It finally looks as if colleges will get the Government off their backs. The message from Bill Rammell, higher education minister, is simple: hit the new performance targets and we will leave you be.
He sees a time - maybe within two years - when the best-performing colleges will have the equivalent of university status. Free to negotiate deals and work out their own futures, they will no longer have ministers and their entourage of inspectors, examiners and quality assessors breathing down their necks every minute of the day.
In truth, only a minority of colleges is likely to reach such a nirvana by the Government's target date of spring 2009. That is when all colleges will be graded for the first time under performance criteria in the new Framework for Excellence, published this week. But it is clear that ministers are just as desperate to off-load the burden as colleges are to be free.
Labour ministers became masters of micromanagement over the past 10 years.
It is typical of left-of-centre governments to do this. But the bureaucracy proved too costly and time consuming and now has to be dismantled - but not until colleges prove their right to full independence.
The mechanisms are gradually being put in place. First, the lighter-touch inspections for the best are already happening, then, the handing over of self-regulation to colleges (FE Focus, March 16). Now, the final reform - a bonfire of the performance measures leaving just three areas: responsiveness, efficiency and financial control.
If colleges fail to take advantage of what is on offer, they will have only themselves to blame.

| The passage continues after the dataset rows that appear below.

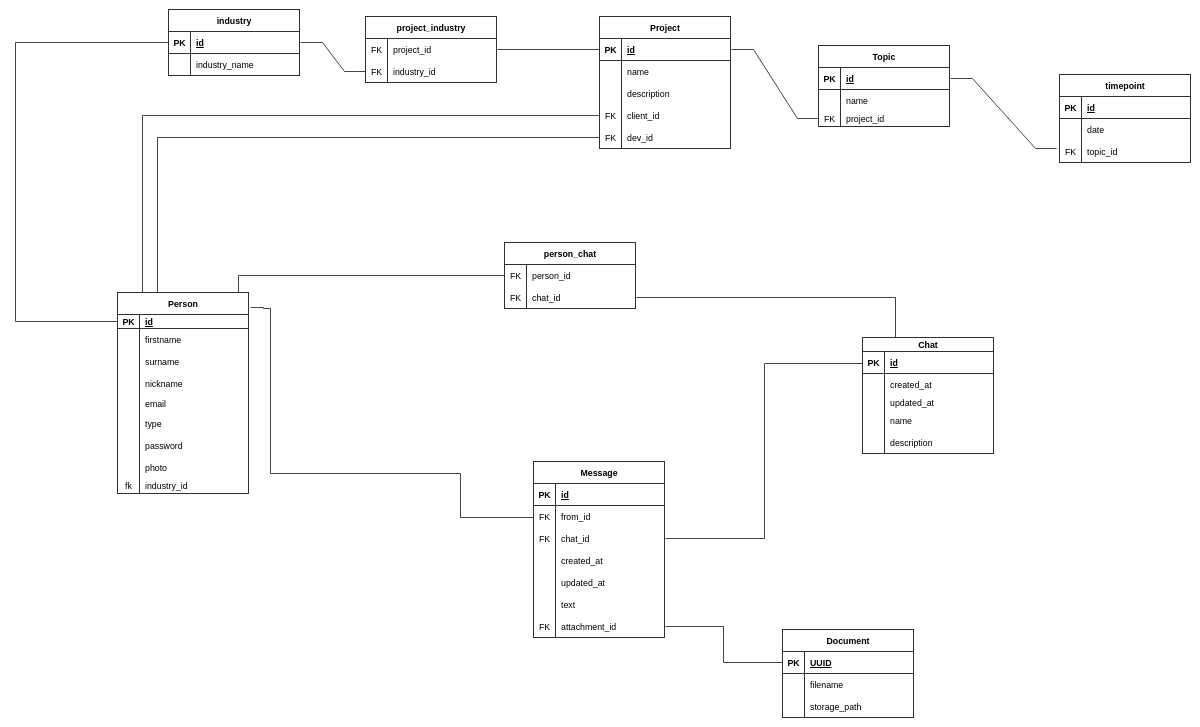
<!DOCTYPE html>
<html lang="en">
<head>
<meta charset="utf-8">
<title>Entity relationship diagram</title>
<style>
:root { --ink: #000; --line: #303030; --paper: #fff; }
* { box-sizing: border-box; margin: 0; padding: 0; }
html, body { width: 1200px; height: 727px; overflow: hidden; background: var(--paper); }
.diagram {
  position: relative; width: 1200px; height: 727px; overflow: hidden;
  color: var(--ink); font: 8.8px/10px "Liberation Sans", Arial, sans-serif;
}
.relations { position: absolute; inset: 0; fill: none; stroke: var(--line); stroke-width: .9; }
.entity {
  position: absolute; left: var(--x); top: var(--y); width: 132px;
  border: 1px solid var(--line); background: var(--paper);
}
.entity h2 {
  display: flex; align-items: center; justify-content: center;
  height: 22px; border-bottom: 1px solid var(--line); font-size: inherit; font-weight: 700;
}
.entity ul { list-style: none; }
.entity li { display: flex; height: 22px; }
.entity li:last-child { height: 21px; }
.entity li.primary { height: 22px; border-bottom: 1px solid var(--line); font-weight: 700; }
.entity .low, .entity li.low, .entity li.primary.low { height: 14px; }
.entity li.mid { height: 18px; }
.key, .field { display: flex; align-items: center; }
.key { flex: none; justify-content: center; width: 22px; border-right: 1px solid var(--line); }
.field { padding-left: 5px; }
.primary .field { text-decoration: underline; }
</style>
</head>
<body>
<main class="diagram">
  <svg class="relations" width="1200" height="727" viewBox="0 0 1200 727" aria-hidden="true">
    <g transform="translate(.5 .5)">
      <polyline points="168,42 15,42 15,321 117,321"/>
      <polyline points="300,42 322,42 344,71 365,71"/>
      <line x1="497" y1="49" x2="599" y2="49"/>
      <polyline points="599,115 142,115 142,294"/>
      <polyline points="599,137 157,137 157,292"/>
      <polyline points="731,49 753,49 797,118 818,118"/>
      <polyline points="950,78 972,78 1035,148 1056,148"/>
      <polyline points="504,275 238,275 238,292"/>
      <polyline points="636,297 895,297 895,338"/>
      <polyline points="250,307 263,307 263,308 270,308 270,473 460,473 460,517 533,517"/>
      <polyline points="862,363 764,363 764,538 665,538"/>
      <polyline points="665,626 723,626 723,662 782,662"/>
    </g>
  </svg>

  <section class="entity" style="--x:168px;--y:9px">
    <h2>industry</h2>
    <ul>
      <li class="primary"><span class="key">PK</span><span class="field">id</span></li>
      <li><span class="key"></span><span class="field">industry_name</span></li>
    </ul>
  </section>

  <section class="entity" style="--x:365px;--y:16px">
    <h2>project_industry</h2>
    <ul>
      <li><span class="key">FK</span><span class="field">project_id</span></li>
      <li><span class="key">FK</span><span class="field">industry_id</span></li>
    </ul>
  </section>

  <section class="entity" style="--x:599px;--y:16px">
    <h2>Project</h2>
    <ul>
      <li class="primary"><span class="key">PK</span><span class="field">id</span></li>
      <li><span class="key"></span><span class="field">name</span></li>
      <li><span class="key"></span><span class="field">description</span></li>
      <li><span class="key">FK</span><span class="field">client_id</span></li>
      <li><span class="key">FK</span><span class="field">dev_id</span></li>
    </ul>
  </section>

  <section class="entity" style="--x:818px;--y:45px">
    <h2>Topic</h2>
    <ul>
      <li class="primary"><span class="key">PK</span><span class="field">id</span></li>
      <li><span class="key"></span><span class="field">name</span></li>
      <li class="low"><span class="key">FK</span><span class="field">project_id</span></li>
    </ul>
  </section>

  <section class="entity" style="--x:1059px;--y:74px">
    <h2>timepoint</h2>
    <ul>
      <li class="primary"><span class="key">PK</span><span class="field">id</span></li>
      <li><span class="key"></span><span class="field">date</span></li>
      <li><span class="key">FK</span><span class="field">topic_id</span></li>
    </ul>
  </section>

  <section class="entity" style="--x:504px;--y:242px">
    <h2>person_chat</h2>
    <ul>
      <li><span class="key">FK</span><span class="field">person_id</span></li>
      <li><span class="key">FK</span><span class="field">chat_id</span></li>
    </ul>
  </section>

  <section class="entity" style="--x:117px;--y:292px">
    <h2>Person</h2>
    <ul>
      <li class="primary low"><span class="key">PK</span><span class="field">id</span></li>
      <li><span class="key"></span><span class="field">firstname</span></li>
      <li><span class="key"></span><span class="field">surname</span></li>
      <li><span class="key"></span><span class="field">nickname</span></li>
      <li class="mid"><span class="key"></span><span class="field">email</span></li>
      <li><span class="key"></span><span class="field">type</span></li>
      <li><span class="key"></span><span class="field">password</span></li>
      <li><span class="key"></span><span class="field">photo</span></li>
      <li class="low"><span class="key">fk</span><span class="field">industry_id</span></li>
    </ul>
  </section>

  <section class="entity" style="--x:862px;--y:337px">
    <h2 class="low">Chat</h2>
    <ul>
      <li class="primary"><span class="key">PK</span><span class="field">id</span></li>
      <li><span class="key"></span><span class="field">created_at</span></li>
      <li class="low"><span class="key"></span><span class="field">updated_at</span></li>
      <li><span class="key"></span><span class="field">name</span></li>
      <li><span class="key"></span><span class="field">description</span></li>
    </ul>
  </section>

  <section class="entity" style="--x:533px;--y:461px">
    <h2>Message</h2>
    <ul>
      <li class="primary"><span class="key">PK</span><span class="field">id</span></li>
      <li><span class="key">FK</span><span class="field">from_id</span></li>
      <li><span class="key">FK</span><span class="field">chat_id</span></li>
      <li><span class="key"></span><span class="field">created_at</span></li>
      <li><span class="key"></span><span class="field">updated_at</span></li>
      <li><span class="key"></span><span class="field">text</span></li>
      <li><span class="key">FK</span><span class="field">attachment_id</span></li>
    </ul>
  </section>

  <section class="entity" style="--x:782px;--y:629px">
    <h2>Document</h2>
    <ul>
      <li class="primary"><span class="key">PK</span><span class="field">UUID</span></li>
      <li><span class="key"></span><span class="field">filename</span></li>
      <li><span class="key"></span><span class="field">storage_path</span></li>
    </ul>
  </section>
</main>
</body>
</html>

And, if ever they doubted it, this time ministers really are on their side.